§ **Your goal**
Your answer should be a single number: how many lines in the data below hold the string "noise".

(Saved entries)
*** Block opens ***

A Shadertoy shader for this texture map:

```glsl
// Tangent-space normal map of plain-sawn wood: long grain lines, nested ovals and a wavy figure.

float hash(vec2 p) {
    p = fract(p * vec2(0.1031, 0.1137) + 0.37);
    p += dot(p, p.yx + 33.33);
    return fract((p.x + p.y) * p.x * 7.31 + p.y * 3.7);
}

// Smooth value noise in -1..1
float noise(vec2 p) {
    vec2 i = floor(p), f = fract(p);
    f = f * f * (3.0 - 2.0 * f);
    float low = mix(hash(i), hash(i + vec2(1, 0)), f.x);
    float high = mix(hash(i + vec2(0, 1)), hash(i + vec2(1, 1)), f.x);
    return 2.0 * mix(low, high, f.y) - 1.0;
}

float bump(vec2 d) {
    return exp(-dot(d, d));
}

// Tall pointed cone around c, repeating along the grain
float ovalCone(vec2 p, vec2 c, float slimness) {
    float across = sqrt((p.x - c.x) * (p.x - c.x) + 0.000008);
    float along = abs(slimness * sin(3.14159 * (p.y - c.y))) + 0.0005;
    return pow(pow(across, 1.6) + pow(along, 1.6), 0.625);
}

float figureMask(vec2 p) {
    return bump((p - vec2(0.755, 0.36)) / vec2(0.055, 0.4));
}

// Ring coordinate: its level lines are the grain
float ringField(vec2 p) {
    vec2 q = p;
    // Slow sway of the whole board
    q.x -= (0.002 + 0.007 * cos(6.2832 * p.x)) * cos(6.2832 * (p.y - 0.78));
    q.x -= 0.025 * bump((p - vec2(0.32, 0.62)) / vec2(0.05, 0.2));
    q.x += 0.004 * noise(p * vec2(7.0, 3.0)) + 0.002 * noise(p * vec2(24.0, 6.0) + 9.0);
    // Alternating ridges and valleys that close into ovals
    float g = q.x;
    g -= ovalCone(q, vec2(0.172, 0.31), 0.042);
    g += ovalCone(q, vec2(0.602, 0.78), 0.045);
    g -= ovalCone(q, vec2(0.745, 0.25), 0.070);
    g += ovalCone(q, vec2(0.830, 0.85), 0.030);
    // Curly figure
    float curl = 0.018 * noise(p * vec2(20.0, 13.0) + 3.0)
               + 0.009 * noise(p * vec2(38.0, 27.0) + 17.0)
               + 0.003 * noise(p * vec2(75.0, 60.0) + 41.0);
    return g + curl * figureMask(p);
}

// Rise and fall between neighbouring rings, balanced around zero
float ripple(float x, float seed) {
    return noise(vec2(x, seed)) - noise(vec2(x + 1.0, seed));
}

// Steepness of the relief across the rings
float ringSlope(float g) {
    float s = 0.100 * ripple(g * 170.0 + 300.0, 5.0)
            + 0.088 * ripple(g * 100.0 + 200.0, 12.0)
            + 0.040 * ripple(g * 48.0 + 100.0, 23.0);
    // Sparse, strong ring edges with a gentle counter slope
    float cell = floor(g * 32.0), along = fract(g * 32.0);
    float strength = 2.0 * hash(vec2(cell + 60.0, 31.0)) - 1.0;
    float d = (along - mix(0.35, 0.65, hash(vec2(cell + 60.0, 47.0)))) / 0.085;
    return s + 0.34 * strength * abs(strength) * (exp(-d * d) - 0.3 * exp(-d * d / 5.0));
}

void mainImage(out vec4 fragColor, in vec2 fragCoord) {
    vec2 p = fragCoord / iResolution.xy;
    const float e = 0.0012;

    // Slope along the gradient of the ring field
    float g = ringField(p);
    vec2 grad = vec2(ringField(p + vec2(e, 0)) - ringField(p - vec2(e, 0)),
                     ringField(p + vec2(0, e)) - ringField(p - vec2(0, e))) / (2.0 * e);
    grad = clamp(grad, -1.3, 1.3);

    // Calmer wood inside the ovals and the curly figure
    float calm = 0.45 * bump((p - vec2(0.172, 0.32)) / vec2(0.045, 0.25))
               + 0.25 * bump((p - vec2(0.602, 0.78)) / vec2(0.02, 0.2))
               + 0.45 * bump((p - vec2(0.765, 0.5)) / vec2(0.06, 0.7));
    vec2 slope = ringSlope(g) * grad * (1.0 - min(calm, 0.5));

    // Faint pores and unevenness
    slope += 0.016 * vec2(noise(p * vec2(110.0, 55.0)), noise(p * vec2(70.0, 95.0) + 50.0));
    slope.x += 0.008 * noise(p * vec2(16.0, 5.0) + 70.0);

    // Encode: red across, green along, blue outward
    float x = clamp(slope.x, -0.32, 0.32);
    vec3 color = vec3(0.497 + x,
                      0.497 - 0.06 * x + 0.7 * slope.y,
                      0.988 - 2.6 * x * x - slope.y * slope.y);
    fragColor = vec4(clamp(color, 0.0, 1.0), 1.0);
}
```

*** Block closes ***

§ **Solution**
9